- Bjarnason, I., Wise, R. & Peters, T. (1984). The leaky gut of alcoholism: Possible route of entry for toxic compounds.Lancet, Jan 28,1, 179-182. Retrieved September 19, 2017 from https://www.ncbi.nlm.nih.gov/pubmed/6141332
- Ernst, E. (2010, February 5). Colonic irrigation: therapeutic claims by professional organizations, a review. International Journal of Clinical Practice, 64 (4), 429-431. doi: 1111/j.1742-1241.2009.02166.x
- Oksanen, P.J., et al. (1990). Prevention of travellers’ diarrhoea by Lactobacillus GG.Ann Med, 22 (1), 53-56. Retrieved September 19, 2017 from https://www.ncbi.nlm.nih.gov/pubmed/2184847
- Bischoff, S. C., Barbara, G., Buurman, W., Ockhuizen, T., Schulzke, J., Serino, M., … Wells, J. M. (2014). Intestinal permeability – a new target for disease prevention and therapy.BMC Gastroenterology, 14(1). doi:1186/s12876-014-0189-7

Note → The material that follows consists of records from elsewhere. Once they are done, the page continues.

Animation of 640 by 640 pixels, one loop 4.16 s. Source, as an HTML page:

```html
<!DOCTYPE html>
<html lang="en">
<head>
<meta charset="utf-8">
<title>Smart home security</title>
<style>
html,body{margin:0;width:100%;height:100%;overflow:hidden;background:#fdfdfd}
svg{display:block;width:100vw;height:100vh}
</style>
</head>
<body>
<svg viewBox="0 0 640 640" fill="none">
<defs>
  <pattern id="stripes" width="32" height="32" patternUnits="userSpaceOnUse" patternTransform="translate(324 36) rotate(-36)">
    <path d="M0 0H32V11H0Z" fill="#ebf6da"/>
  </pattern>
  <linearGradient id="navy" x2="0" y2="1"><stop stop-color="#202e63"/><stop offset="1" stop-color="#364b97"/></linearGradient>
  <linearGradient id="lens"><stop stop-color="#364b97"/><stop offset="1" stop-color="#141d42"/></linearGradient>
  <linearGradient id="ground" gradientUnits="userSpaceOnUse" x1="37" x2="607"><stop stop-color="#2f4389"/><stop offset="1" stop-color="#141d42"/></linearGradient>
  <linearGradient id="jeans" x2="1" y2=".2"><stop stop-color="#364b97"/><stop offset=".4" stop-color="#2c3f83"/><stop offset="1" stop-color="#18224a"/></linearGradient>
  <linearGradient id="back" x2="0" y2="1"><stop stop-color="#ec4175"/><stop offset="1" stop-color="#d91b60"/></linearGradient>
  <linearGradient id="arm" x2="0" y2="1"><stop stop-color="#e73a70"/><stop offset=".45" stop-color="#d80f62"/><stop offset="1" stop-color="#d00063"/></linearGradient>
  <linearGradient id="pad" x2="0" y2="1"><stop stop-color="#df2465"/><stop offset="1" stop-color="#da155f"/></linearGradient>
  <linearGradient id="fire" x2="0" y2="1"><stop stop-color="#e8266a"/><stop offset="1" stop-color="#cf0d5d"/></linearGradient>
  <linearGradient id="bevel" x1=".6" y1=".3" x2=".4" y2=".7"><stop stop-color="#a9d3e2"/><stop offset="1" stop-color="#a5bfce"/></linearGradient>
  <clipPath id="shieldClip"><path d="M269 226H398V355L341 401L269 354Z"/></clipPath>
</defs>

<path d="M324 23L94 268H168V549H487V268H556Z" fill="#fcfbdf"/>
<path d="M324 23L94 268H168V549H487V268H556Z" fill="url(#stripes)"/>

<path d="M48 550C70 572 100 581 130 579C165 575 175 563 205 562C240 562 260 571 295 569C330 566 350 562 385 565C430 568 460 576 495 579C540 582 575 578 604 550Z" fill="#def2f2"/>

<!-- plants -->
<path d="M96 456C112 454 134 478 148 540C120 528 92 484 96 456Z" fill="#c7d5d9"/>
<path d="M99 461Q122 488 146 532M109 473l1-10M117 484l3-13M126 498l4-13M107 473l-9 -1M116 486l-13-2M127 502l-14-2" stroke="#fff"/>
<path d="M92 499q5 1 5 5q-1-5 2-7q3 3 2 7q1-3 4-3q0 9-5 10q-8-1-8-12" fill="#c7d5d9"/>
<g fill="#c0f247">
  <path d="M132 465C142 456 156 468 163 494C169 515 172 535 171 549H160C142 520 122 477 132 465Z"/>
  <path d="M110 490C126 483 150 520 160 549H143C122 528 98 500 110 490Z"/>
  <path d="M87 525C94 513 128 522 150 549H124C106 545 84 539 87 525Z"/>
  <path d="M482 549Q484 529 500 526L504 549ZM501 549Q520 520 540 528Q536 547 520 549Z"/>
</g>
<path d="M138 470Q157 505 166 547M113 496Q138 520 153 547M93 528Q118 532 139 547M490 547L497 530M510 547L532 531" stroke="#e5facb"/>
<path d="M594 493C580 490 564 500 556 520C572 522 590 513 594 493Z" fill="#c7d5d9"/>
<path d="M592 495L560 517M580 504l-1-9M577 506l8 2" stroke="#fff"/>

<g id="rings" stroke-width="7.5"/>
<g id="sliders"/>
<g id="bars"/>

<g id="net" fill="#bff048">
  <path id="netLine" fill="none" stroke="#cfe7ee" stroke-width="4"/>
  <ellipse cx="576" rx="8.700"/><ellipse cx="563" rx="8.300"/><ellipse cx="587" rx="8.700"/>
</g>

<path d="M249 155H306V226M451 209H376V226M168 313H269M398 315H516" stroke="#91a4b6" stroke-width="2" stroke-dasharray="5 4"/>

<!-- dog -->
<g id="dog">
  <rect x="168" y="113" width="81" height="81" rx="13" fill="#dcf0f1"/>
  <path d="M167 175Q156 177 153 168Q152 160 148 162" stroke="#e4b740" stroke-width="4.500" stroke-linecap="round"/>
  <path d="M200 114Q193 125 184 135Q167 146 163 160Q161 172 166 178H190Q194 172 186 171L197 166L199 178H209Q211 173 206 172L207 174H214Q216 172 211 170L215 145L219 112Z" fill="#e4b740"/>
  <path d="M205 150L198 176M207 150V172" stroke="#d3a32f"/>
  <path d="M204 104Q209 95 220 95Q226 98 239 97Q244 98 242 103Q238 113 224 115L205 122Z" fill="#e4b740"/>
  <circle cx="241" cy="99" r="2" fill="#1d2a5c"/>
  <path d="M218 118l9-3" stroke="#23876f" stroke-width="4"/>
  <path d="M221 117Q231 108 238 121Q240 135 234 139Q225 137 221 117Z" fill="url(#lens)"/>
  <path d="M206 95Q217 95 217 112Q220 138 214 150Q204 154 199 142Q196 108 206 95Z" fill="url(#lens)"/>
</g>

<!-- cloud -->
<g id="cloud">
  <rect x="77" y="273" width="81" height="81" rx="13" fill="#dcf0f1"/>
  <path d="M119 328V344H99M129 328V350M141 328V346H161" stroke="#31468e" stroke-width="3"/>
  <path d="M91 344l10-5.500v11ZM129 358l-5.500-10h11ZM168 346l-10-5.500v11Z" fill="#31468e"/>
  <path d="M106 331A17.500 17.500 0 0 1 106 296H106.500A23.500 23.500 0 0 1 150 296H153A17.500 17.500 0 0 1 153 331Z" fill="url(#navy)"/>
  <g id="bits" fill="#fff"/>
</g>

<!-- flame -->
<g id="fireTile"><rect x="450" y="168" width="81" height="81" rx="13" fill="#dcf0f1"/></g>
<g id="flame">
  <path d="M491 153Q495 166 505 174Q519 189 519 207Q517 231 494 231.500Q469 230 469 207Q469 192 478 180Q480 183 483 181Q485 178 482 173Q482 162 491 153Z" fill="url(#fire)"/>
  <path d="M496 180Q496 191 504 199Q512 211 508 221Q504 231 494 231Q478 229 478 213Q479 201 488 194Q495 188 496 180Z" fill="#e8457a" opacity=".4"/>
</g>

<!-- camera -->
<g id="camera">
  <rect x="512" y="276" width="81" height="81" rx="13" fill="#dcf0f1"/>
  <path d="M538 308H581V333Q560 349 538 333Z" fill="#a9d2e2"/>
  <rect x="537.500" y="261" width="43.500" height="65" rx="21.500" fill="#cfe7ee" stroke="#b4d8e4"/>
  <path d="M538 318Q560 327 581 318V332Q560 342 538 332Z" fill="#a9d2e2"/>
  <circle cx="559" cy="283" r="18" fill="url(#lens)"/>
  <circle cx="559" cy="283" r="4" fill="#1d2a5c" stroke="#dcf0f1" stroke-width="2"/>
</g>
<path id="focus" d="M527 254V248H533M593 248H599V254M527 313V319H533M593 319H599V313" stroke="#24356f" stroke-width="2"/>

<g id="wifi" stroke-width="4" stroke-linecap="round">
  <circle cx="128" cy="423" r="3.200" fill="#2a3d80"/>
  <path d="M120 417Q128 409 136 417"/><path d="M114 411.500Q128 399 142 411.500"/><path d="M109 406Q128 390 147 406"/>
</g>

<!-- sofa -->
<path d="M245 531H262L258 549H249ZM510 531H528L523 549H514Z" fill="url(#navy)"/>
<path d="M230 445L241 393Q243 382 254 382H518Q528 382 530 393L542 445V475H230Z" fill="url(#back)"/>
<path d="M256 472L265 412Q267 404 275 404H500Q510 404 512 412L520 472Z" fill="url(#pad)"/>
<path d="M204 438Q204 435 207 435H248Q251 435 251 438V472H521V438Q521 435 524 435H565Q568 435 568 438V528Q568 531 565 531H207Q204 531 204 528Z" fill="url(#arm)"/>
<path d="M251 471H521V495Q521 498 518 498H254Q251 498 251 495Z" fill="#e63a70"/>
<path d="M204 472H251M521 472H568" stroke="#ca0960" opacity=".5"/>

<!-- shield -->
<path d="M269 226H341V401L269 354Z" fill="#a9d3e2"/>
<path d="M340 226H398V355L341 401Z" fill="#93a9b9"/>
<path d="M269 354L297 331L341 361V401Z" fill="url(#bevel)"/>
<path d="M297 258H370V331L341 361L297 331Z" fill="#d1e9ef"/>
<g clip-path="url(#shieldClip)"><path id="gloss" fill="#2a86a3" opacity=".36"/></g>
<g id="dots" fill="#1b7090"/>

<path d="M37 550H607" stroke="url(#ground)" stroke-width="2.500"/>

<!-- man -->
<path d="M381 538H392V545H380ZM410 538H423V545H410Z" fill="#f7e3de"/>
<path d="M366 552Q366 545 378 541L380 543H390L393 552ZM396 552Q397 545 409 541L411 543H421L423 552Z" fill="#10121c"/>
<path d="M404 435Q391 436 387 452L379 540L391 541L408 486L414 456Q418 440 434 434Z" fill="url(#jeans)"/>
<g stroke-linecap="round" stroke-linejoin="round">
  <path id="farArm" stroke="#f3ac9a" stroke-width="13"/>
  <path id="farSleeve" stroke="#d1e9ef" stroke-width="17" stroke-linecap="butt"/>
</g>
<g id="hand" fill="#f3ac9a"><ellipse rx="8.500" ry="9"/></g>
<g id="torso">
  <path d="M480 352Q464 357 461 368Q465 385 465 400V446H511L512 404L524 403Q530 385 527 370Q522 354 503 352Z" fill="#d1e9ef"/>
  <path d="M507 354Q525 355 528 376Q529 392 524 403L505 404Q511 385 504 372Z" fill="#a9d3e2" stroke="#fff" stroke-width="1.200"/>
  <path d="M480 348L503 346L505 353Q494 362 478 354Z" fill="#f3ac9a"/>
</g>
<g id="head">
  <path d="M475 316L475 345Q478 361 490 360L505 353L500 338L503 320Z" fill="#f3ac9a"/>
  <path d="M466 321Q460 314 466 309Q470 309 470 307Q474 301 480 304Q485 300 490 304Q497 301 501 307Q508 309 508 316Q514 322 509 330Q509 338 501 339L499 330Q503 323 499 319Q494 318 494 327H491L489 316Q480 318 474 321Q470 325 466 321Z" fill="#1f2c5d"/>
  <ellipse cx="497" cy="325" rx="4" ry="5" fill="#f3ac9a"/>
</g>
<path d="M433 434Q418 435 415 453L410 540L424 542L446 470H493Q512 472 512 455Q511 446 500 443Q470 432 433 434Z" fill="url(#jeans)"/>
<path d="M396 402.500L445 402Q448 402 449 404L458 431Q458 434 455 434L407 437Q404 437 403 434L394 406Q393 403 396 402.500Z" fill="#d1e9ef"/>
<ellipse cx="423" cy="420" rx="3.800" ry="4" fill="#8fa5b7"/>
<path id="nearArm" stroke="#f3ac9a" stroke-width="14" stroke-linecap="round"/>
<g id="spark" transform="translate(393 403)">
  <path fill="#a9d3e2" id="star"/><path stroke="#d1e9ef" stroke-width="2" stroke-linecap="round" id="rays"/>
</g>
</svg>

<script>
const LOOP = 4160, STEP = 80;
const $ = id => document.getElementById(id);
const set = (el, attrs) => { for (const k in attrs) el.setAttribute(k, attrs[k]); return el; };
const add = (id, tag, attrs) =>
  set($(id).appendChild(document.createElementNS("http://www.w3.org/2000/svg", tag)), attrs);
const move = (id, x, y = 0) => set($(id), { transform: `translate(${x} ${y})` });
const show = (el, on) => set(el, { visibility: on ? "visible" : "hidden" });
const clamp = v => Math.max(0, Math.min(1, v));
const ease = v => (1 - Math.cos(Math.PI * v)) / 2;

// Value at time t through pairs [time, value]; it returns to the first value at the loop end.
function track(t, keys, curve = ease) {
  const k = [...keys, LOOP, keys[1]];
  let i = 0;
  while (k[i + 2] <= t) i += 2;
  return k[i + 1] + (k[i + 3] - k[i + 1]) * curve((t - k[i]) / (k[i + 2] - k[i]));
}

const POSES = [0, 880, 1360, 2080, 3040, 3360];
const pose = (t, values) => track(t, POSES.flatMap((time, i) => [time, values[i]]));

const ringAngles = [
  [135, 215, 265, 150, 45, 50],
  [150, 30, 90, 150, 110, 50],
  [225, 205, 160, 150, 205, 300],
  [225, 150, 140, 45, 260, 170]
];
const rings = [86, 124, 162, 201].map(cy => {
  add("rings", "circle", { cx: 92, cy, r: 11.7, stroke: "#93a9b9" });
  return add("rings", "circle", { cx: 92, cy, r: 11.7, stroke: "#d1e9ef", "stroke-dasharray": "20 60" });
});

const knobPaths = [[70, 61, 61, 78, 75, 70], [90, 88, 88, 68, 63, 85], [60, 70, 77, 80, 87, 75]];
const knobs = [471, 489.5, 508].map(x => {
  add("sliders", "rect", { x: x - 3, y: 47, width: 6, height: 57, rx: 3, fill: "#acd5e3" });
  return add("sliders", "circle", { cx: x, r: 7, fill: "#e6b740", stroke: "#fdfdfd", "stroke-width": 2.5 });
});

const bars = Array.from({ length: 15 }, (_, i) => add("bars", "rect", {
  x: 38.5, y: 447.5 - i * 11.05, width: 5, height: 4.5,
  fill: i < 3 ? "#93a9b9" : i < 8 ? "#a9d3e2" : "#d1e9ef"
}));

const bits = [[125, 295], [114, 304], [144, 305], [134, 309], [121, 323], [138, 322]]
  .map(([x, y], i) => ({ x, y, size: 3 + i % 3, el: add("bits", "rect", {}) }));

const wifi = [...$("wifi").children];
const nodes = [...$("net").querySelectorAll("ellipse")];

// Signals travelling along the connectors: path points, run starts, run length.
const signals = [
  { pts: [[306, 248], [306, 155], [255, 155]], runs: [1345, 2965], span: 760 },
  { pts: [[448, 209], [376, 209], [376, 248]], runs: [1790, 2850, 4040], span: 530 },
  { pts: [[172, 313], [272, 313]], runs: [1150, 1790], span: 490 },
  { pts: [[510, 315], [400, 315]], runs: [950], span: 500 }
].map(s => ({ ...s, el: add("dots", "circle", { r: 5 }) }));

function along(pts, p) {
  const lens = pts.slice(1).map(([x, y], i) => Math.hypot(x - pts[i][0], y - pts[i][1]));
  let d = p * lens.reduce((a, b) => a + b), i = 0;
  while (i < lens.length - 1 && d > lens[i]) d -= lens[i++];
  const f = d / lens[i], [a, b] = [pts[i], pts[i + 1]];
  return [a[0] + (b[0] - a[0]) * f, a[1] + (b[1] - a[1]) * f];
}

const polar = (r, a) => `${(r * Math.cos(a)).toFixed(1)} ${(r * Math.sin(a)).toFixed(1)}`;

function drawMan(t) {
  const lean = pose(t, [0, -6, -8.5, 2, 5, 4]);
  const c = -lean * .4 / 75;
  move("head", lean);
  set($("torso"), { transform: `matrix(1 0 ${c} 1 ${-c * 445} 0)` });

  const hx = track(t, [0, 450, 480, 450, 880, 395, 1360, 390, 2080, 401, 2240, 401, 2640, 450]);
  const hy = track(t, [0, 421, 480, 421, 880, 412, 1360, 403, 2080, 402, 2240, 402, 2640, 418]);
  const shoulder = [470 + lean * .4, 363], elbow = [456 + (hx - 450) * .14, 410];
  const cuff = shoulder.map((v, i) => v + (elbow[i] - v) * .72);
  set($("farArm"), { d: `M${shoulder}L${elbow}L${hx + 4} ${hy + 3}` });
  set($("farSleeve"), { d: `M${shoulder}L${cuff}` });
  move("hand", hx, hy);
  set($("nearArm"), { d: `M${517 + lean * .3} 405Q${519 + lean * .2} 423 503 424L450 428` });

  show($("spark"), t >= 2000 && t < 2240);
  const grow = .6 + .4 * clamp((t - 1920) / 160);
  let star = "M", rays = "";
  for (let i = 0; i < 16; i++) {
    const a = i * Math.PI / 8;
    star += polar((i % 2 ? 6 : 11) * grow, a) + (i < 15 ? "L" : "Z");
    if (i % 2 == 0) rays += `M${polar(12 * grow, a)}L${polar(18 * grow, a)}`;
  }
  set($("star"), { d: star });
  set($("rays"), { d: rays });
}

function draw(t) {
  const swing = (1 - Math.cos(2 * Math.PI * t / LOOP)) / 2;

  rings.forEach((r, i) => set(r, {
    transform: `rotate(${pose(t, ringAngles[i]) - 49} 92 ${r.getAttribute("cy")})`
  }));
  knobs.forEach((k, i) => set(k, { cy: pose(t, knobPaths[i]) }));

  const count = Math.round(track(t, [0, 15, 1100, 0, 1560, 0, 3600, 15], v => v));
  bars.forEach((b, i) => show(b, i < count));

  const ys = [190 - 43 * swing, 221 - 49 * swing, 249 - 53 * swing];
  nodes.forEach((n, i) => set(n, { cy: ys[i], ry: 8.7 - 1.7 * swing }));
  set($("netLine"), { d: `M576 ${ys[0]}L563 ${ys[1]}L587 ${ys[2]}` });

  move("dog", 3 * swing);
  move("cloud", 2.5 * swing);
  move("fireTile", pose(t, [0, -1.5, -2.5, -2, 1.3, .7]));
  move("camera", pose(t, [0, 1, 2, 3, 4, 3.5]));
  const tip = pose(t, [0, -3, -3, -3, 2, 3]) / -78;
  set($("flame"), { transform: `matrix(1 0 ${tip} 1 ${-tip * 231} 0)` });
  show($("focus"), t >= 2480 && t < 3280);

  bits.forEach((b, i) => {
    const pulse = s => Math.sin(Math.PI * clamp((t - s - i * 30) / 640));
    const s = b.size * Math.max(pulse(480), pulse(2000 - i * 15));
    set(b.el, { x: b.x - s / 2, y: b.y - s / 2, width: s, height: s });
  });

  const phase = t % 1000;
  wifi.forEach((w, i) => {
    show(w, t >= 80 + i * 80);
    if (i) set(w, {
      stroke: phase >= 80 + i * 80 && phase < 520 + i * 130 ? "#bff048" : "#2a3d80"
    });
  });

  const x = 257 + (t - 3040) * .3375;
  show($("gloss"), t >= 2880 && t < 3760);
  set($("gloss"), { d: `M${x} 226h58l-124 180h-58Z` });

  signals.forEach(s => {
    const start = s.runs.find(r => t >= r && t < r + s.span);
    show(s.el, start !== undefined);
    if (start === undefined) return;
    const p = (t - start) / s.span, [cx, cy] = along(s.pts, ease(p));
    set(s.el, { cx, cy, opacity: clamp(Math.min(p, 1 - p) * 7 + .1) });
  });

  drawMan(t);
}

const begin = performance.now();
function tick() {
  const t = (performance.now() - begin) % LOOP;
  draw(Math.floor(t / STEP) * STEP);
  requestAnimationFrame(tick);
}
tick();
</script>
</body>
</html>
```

- Kang, D., Park, J. G., Ilhan, Z. E., Wallstrom, G., LaBaer, J., Adams, J. B., & Krajmalnik-Brown, R. (2013). Reduced Incidence of Prevotella and Other Fermenters in Intestinal Microflora of Autistic Children. PLoS ONE, 8(7), e68322. https://doi.org/10.1371/journal.pone.0068322
- Maes, M. & Leunis, J.C. (2008). Normalization of leaky gut in chronic fatigue syndrome (CFS) is accompanied by a clinical improvement: effects of age, duration of illness and the translocation of LPS from gram-negative bacteria. Neuroendocrinology Letters, 29(6), 101-109. Retrieved September 19, 2017 from – View Reference
- Cleveland Clinic. (n.d.). Foods to Choose if You Have Mixed Irritable Bowel Syndrome. Retrieved September 19, 2017 from – View Reference